Studying at LSE has always been about more than lectures, seminars and reading lists, writes LSE Archivist Sue Donnelly. The history of the Grimshaw Club indicates the length of the tradition of engagements and interest in the world beyond LSE.
The Grimshaw Club is probably the oldest student society at LSE. The Students’ Union was initially set up in 1897 as the Economics Students’ Union but by the 1920s the School’s Director, William Beveridge, was keen for the Students’ Union to develop its programme of pastoral and intellectual support for students. The Grimshaw Club was founded around 1923 at a time when international relations was developing as a discipline.
In 1924 Philip Noel-Baker was appointed to the Sir Ernest Cassell Chair of International Relations and on oration day 1927 Beveridge announced to opening a new department of International Relations seeking to unite work in international law, international history and the study of contemporary diplomacy and inter-government relations. A Professorial Council minute of 1930 referred to the Department of International Relations although it was commonly called the Department of International Studies. Already from 1927 International Law and Relations had appeared as a special subject in the revised BSc (Econ) – LSE’s main degree course. The first students taking the specialism graduated in 1930. In the same year Charles Manning was appointed to the Cassel Chair of International Relations, a post he retained until 1962.
The club was named after an LSE economist Harold Atheling Grimshaw. Grimshaw, a Yorkshire man, was born in 1880 and graduated with a BSc (Econ) with the special subject of public administration in 1916, having won the Gladstone Memorial Prize in 1914. The prize was awarded annually to the student with the best aggregate marks for papers in economics and the British constitution in the Intermediate Examination for the BSc Economics.
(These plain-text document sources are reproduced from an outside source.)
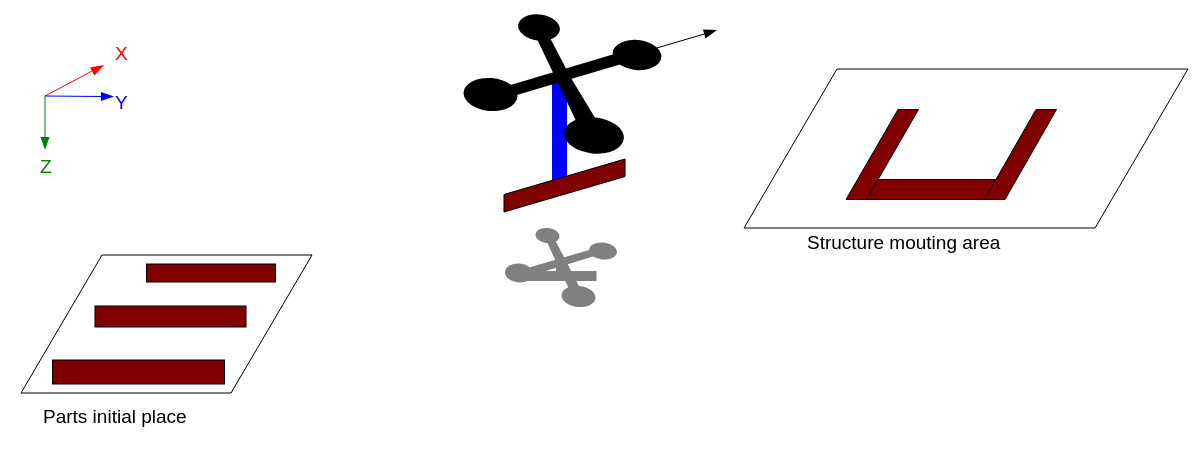
<!DOCTYPE html>
<html lang="en">
<head>
<meta charset="utf-8">
<title>Aerial structure assembly</title>
<style>
:root {
  --paper: #ffffff;
  --ink: #000000;
  --part: #800000;
  --arm: #0000ff;
  --shadow: #808080;
  --axis-x: #ff0000;
  --axis-y: #0000ff;
  --axis-z: #008000;
}
* { margin: 0; padding: 0; box-sizing: border-box; }
body { width: 1200px; height: 450px; overflow: hidden; background: var(--paper); }
.diagram {
  position: relative;
  width: 1200px;
  height: 450px;
  overflow: hidden;
  font: 19px/22px "Liberation Sans", Arial, sans-serif;
  color: var(--ink);
}
.drawing { position: absolute; left: 0; top: 0; display: block; }
.label { position: absolute; white-space: nowrap; }
.label-x { left: 115px; top: 43px; color: var(--axis-x); }
.label-y { left: 115px; top: 92px; color: var(--axis-y); }
.label-z { left: 40px; top: 156px; color: var(--axis-z); }
.label-parts { left: 43px; top: 406px; }
.label-structure { left: 807px; top: 232px; }
.area { fill: none; stroke: var(--ink); stroke-width: 1; }
.part { fill: var(--part); stroke: var(--ink); stroke-width: 1; }
.axis-x { fill: var(--axis-x); stroke: var(--axis-x); }
.axis-y { fill: var(--axis-y); stroke: var(--axis-y); }
.axis-z { fill: var(--axis-z); stroke: var(--axis-z); }
.axis polygon { stroke: none; }
.arm { fill: var(--arm); }
.drone, .heading { fill: var(--ink); }
.heading line { stroke: var(--ink); }
.shadow { fill: var(--shadow); }
</style>
</head>
<body>
<main class="diagram">
  <svg class="drawing" width="1200" height="450" viewBox="0 0 1200 450" role="img" aria-label="A drone carries a beam from the parts area to the structure area">
    <g class="axis">
      <g class="axis-x">
        <line x1="45" y1="96" x2="94" y2="70"/>
        <polygon points="104,65 94.5,75.5 90,67.5"/>
      </g>
      <g class="axis-y">
        <line x1="45" y1="96" x2="103" y2="96.5"/>
        <polygon points="114,96.5 101,101 101,92"/>
      </g>
      <g class="axis-z">
        <line x1="45" y1="96" x2="45" y2="139"/>
        <polygon points="45,150 40.5,137 49.5,137"/>
      </g>
    </g>

    <g class="parts-area">
      <polygon class="area" points="102,255 312,255 231,393 21,393"/>
      <rect class="part" x="146.5" y="264" width="129" height="18"/>
      <rect class="part" x="95" y="306" width="151" height="21"/>
      <rect class="part" x="52.5" y="360" width="172" height="24"/>
    </g>

    <g class="structure-area">
      <polygon class="area" points="837,69 1188,69 1095,228 744,228"/>
      <rect class="part" x="858" y="179.5" width="138" height="20"/>
      <polygon class="part" points="898,109.5 918.5,109.5 866.5,199.5 846,199.5"/>
      <polygon class="part" points="1036,109.5 1056.5,109.5 1005,199.5 984.5,199.5"/>
    </g>

    <g class="shadow">
      <ellipse cx="547.5" cy="235.5" rx="12" ry="7.5" transform="rotate(6 547.5 235.5)"/>
      <ellipse cx="603" cy="251" rx="14" ry="8.5" transform="rotate(6 603 251)"/>
      <ellipse cx="519" cy="273" rx="14" ry="9.5" transform="rotate(4 519 273)"/>
      <ellipse cx="578.5" cy="296.5" rx="17" ry="10.5" transform="rotate(6 578.5 296.5)"/>
      <polygon points="524,269 596,248 598,255 526,277"/>
      <polygon points="545,238 553,236 580,288 570,291"/>
      <rect x="524" y="271" width="72.5" height="10"/>
      <rect x="556" y="262" width="9" height="12"/>
    </g>

    <rect class="arm" x="552" y="78" width="15" height="103"/>
    <polygon class="part" points="504,194.5 625,159 625,176.5 504,212"/>

    <g class="heading">
      <line x1="650" y1="50" x2="706" y2="33.5"/>
      <polygon points="717,30 705.5,38.5 703,29.5"/>
    </g>

    <g class="drone">
      <ellipse cx="539" cy="27.5" rx="21" ry="13" transform="rotate(7 539 27.5)"/>
      <ellipse cx="637" cy="55" rx="24.5" ry="15" transform="rotate(6 637 55)"/>
      <ellipse cx="490.5" cy="94.5" rx="27" ry="16.5" transform="rotate(5 490.5 94.5)"/>
      <ellipse cx="594" cy="135.5" rx="30" ry="18" transform="rotate(6 594 135.5)"/>
      <polygon points="507,86 621,52 625,63 510,97"/>
      <polygon points="537,39 549,36 571,78 597,121 578,125 557,81"/>
    </g>
  </svg>

  <span class="label label-x">X</span>
  <span class="label label-y">Y</span>
  <span class="label label-z">Z</span>
  <p class="label label-parts">Parts initial place</p>
  <p class="label label-structure">Structure mouting area</p>
</main>
</body>
</html>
He was President of the Students’ Union in 1916-17 and obtained an MSc (Econ) in 1918. After a short period as an assistant lecturer in the Department of Public Administration, Grimshaw took up a post with the International Labour Office of the League of Nations. He died suddenly in 1929 of a lung infection following a long research tour into the issue of forced labour in colonial administrations, during which he had visited Java and South Africa.
There is little surviving information about the early programmes of the Grimshaw Club but it is likely that it mainly followed a programme of talks, seminars and discussions. A feature of recent years has been a series of study trips which have included Madrid, Israel, Lebanon, North Korea, Russia and Hungary. The trips provide an opportunity to obtain direct experience of a country and to meet with politicians, non-governmental organisations, journalists and other students.
Contributed by Sue Donnelly (LSE Archivist)